Conserving the Nature of America
Report
Rebecca Gómez Chuck Selected as New Project Leader for Tualatin River National Wildlife Refuge Complex

September 17, 2021

Contact(s):

Dana Bivens, 503-231-6210 or dana_bivens@fws.gov



The U.S. Fish and Wildlife Service has selected Rebecca Gómez Chuck as the new Project Leader for the Tualatin River National Wildlife Refuge Complex in the Pacific Region.  She will begin her new role in October 2021.

“We are so excited to have Rebecca as the new Project Leader for the Tualatin River National Wildlife Refuge Complex,” said Robyn Thorson, Regional Director.  “Her 30 years of experience with the National Wildlife Refuge System combined with her passion for public lands, conservation, and community make her an ideal candidate for this position.”

Chuck began her career with the Service in 1991 as a volunteer at Humboldt Bay National Wildlife Refuge where she helped conduct wildlife surveys while finishing her degree in Wildlife Management at Humboldt State University.  In 1995, she began working as a Refuge Operations Specialist at Malheur National Wildlife Refuge where she served as the water rights specialist, coordinated the Partners for Fish and Wildlife Program, and participated in all aspects of refuge management.  In 2002, Chuck was selected as the Deputy Project Leader for the Oregon Coast National Wildlife Refuge Complex and has spent the past 19 years working to protect this vital habitat. 

As the project leader for Tualatin River National Wildlife Refuge Complex, Chuck will lead a team in the management of both Tualatin River and Wapato Lake National Wildlife Refuges.  Located on the outskirts of Portland, Oregon, these urban refuges provide wildlife viewing, hiking, hunting, and other recreational opportunities close to a city center.

"I was so fortunate to be introduced to nature at a young age even though I lived in an urban area,” said Chuck. “It changed my life. I am looking forward to sharing my love of the outdoors and conservation with the community and helping to engage the next generation of conservation enthusiasts.”

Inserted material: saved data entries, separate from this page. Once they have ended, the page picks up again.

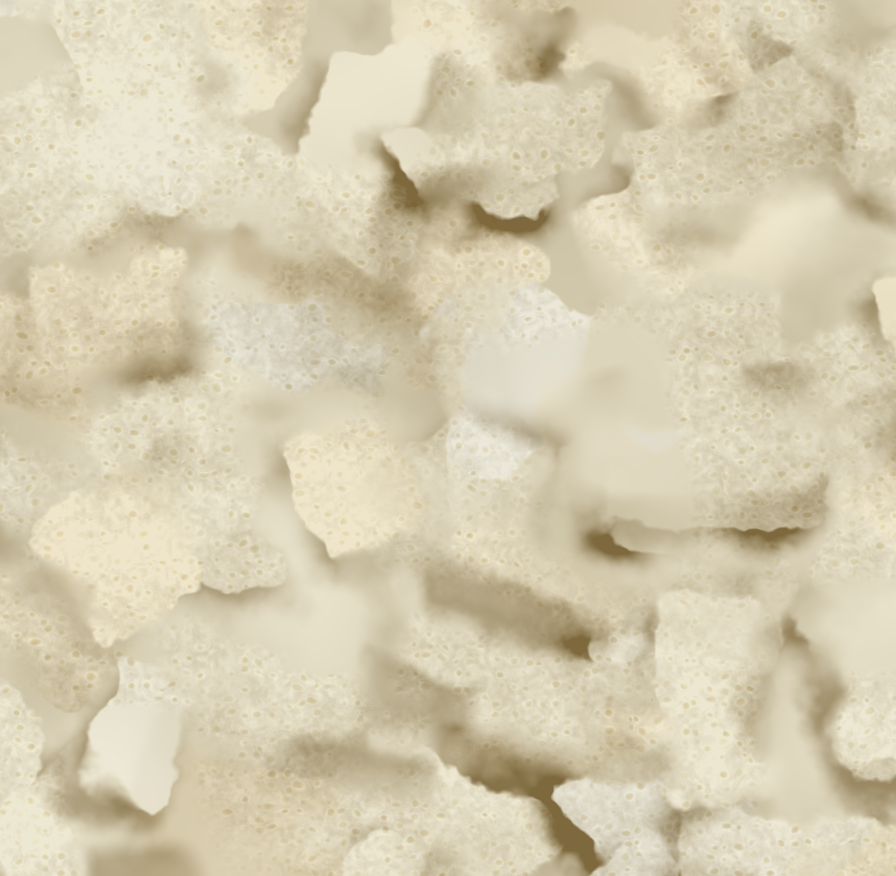
A Shadertoy shader for this texture:

```glsl
const vec3 SHADOW = vec3(0.65, 0.59, 0.45);
const vec3 CREAM = vec3(0.91, 0.885, 0.795);
const vec3 PORE_TINT = vec3(0.97, 0.94, 0.84);
const vec3 COOL_TINT = vec3(0.99, 1.0, 1.035);
const vec3 WARM_TINT = vec3(1.005, 0.99, 0.965);

float hash(vec2 p) {
    return fract(sin(dot(p, vec2(127.1, 311.7))) * 43758.5453);
}

vec2 hash2(vec2 p) {
    return vec2(hash(p), hash(p + 57.3));
}

float noise(vec2 p) {
    vec2 i = floor(p), f = fract(p);
    f = f * f * (3.0 - 2.0 * f);
    vec2 e = vec2(0.0, 1.0);
    return mix(mix(hash(i), hash(i + e.yx), f.x),
               mix(hash(i + e), hash(i + e.yy), f.x), f.y);
}

float fbm(vec2 p) {
    float sum = 0.0, amp = 0.5;
    for (int i = 0; i < 4; i++) {
        sum += amp * noise(p);
        p = mat2(1.6, 1.2, -1.2, 1.6) * p + 7.1;
        amp *= 0.5;
    }
    return sum;
}

float roundedBox(vec2 p, vec2 halfSize, float corner) {
    vec2 q = abs(p) - halfSize + corner;
    return length(max(q, 0.0)) + min(max(q.x, q.y), 0.0) - corner;
}

// x: dimple, y: pale rim around it
vec2 pores(vec2 p) {
    vec2 cell = floor(p), result = vec2(0.0);
    for (int y = -1; y <= 1; y++)
    for (int x = -1; x <= 1; x++) {
        vec2 id = cell + vec2(x, y);
        vec2 offset = p - id - 0.2 - 0.6 * hash2(id);
        float radius = mix(0.14, 0.27, hash(id + 11.0));
        float d = length(offset * vec2(1.0, 1.2)) - radius;
        float depth = hash(id + 23.0);
        result.x = max(result.x, depth * smoothstep(0.1, -0.14, d));
        result.y = max(result.y, depth * smoothstep(0.15, 0.0, abs(d - 0.12)));
    }
    return result;
}

// Lays one sheet of overlapping chunks; surface = (tone, grain, tint)
vec3 addChunks(vec3 surface, vec2 uv, float scale, float seed) {
    vec2 p = uv * scale + seed;
    vec2 cell = floor(p);
    float ragged = (fbm(uv * 20.0 + seed) - 0.47) * 0.24;
    float blur = smoothstep(0.35, 0.7, noise(uv * 10.0 + seed));
    float patchy = smoothstep(0.3, 0.7, noise(uv * 10.0 + seed * 3.0));
    for (int y = -1; y <= 1; y++)
    for (int x = -1; x <= 1; x++) {
        vec2 id = cell + vec2(x, y);
        vec2 shape = hash2(id + 3.0), look = hash2(id + 19.0);
        vec2 q = p - id - 0.2 - 0.6 * hash2(id);
        float angle = (hash(id + 31.0) - 0.5) * 1.5 + step(0.65, look.y) * 1.57;
        float c = cos(angle), s = sin(angle);
        mat2 turn = mat2(c, -s, s, c);
        vec2 local = turn * q;
        local.x *= 1.0 + (shape.y - 0.5) * 1.6 * local.y;
        vec2 halfSize = mix(vec2(0.3, 0.2), vec2(0.6, 0.38), shape);
        float d = roundedBox(local, halfSize, 0.07) + ragged;

        // Soft shadow thrown down and to the left, with tight crevices
        float below = roundedBox(local + turn * vec2(0.06, 0.08), halfSize, 0.1) + ragged;
        float depth = look.x * patchy;
        surface.x -= depth * smoothstep(0.13, -0.08, below);
        surface.x -= 0.7 * pow(depth, 4.0) * smoothstep(0.05, -0.06, below);

        // Bright top face with a shaded flank behind a ridge
        float ridge = local.y + halfSize.y * 0.25 + ragged * 0.7;
        float flank = smoothstep(0.05, -0.06, ridge) * exp(min(ridge, 0.0) * 3.0);
        float tone = mix(0.78, 1.0, look.y) - flank * 0.75 * shape.x * patchy;
        tone += local.x * (shape.y - 0.5) * 0.4;

        float softness = mix(0.015, 0.17, blur);
        float cover = smoothstep(softness, -softness, d);
        float grain = smoothstep(0.0, -0.12, d - 0.08 * (1.0 - blur));
        surface = mix(surface, vec3(tone, grain, hash(id + 43.0)), cover);
    }
    return surface;
}

void mainImage(out vec4 fragColor, in vec2 fragCoord) {
    vec2 uv = fragCoord / iResolution.y;

    // Smooth filler, then three sheets of chunks
    vec3 surface = vec3(0.62 + 0.3 * noise(uv * 6.0), 0.0, 0.5);
    surface = addChunks(surface, uv, 3.4, 5.0);
    surface = addChunks(surface, uv, 4.0, 18.4);
    surface = addChunks(surface, uv, 4.5, 41.7);
    float relief = 0.78 + (surface.x - 0.8) * 1.15;
    relief += (noise(uv * 8.0 + 15.0) - 0.5) * 0.28;

    // Porous crumb, fading out in the smooth patches
    float grain = surface.y * smoothstep(0.2, 0.36, noise(uv * 7.0 + 90.0));
    vec2 warp = vec2(noise(uv * 60.0), noise(uv * 60.0 + 33.0)) * 0.006;
    vec2 pore = pores((uv + warp) * 62.0) * grain;
    float crumb = fbm(uv * 150.0 + warp * 200.0) - 0.47;
    float mottling = fbm(uv * 28.0) - 0.47;
    float tone = relief + grain * (crumb * 0.5 + mottling * 0.3);
    tone += pore.y * 0.09 - pore.x * 0.08;
    tone = clamp(tone, -0.6, 1.08);

    // Cream ramp with warm and cool chunks
    vec3 color = mix(SHADOW, CREAM, tone);
    color *= mix(vec3(1.0), PORE_TINT, pore.x);
    color *= mix(vec3(1.0), WARM_TINT, smoothstep(0.5, 0.1, surface.z));
    color *= mix(vec3(1.0), COOL_TINT, smoothstep(0.86, 0.95, surface.z));
    fragColor = vec4(clamp(color, 0.0, 1.0), 1.0);
}
```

The National Wildlife Refuge System is a network of protected lands that are established for the conservation of wildlife and habitats.  These lands also offer the public access to wildlife-dependent recreational activities such as hunting, fishing, wildlife observation, photography, environmental education, and interpretation. 

For more information on the Tualatin River National Wildlife Refuge Complex, please visit: https://www.fws.gov/refuge/Tualatin_River/ and  https://www.fws.gov/refuge/wapato_lake/

The U.S. Fish and Wildlife Service works with others to conserve, protect, and enhance fish, wildlife, plants, and their habitats for the continuing benefit of the American people. For more information, visit www.fws.gov/pacific, or connect with us through facebook.com/USFWSPacific, twitter.com/USFWSPacific/, tumblr.com/blog/usfwspacific, flickr.com/photos/usfwspacific/ and youtube.com/user/USFWS


The mission of the U.S. Fish and Wildlife Service is working with others to conserve, protect, and enhance fish, wildlife, plants, and their habitats for the continuing benefit of the American people. We are both a leader and trusted partner in fish and wildlife conservation, known for our scientific excellence, stewardship of lands and natural resources, dedicated professionals, and commitment to public service. For more information on our work and the people who make it happen, visit www.fws.gov.

For more information on our work and the people who make it happen, visit http://www.fws.gov/. Connect with our Facebook page, follow our tweets, watch our YouTube Channel and download photos from our Flickr page.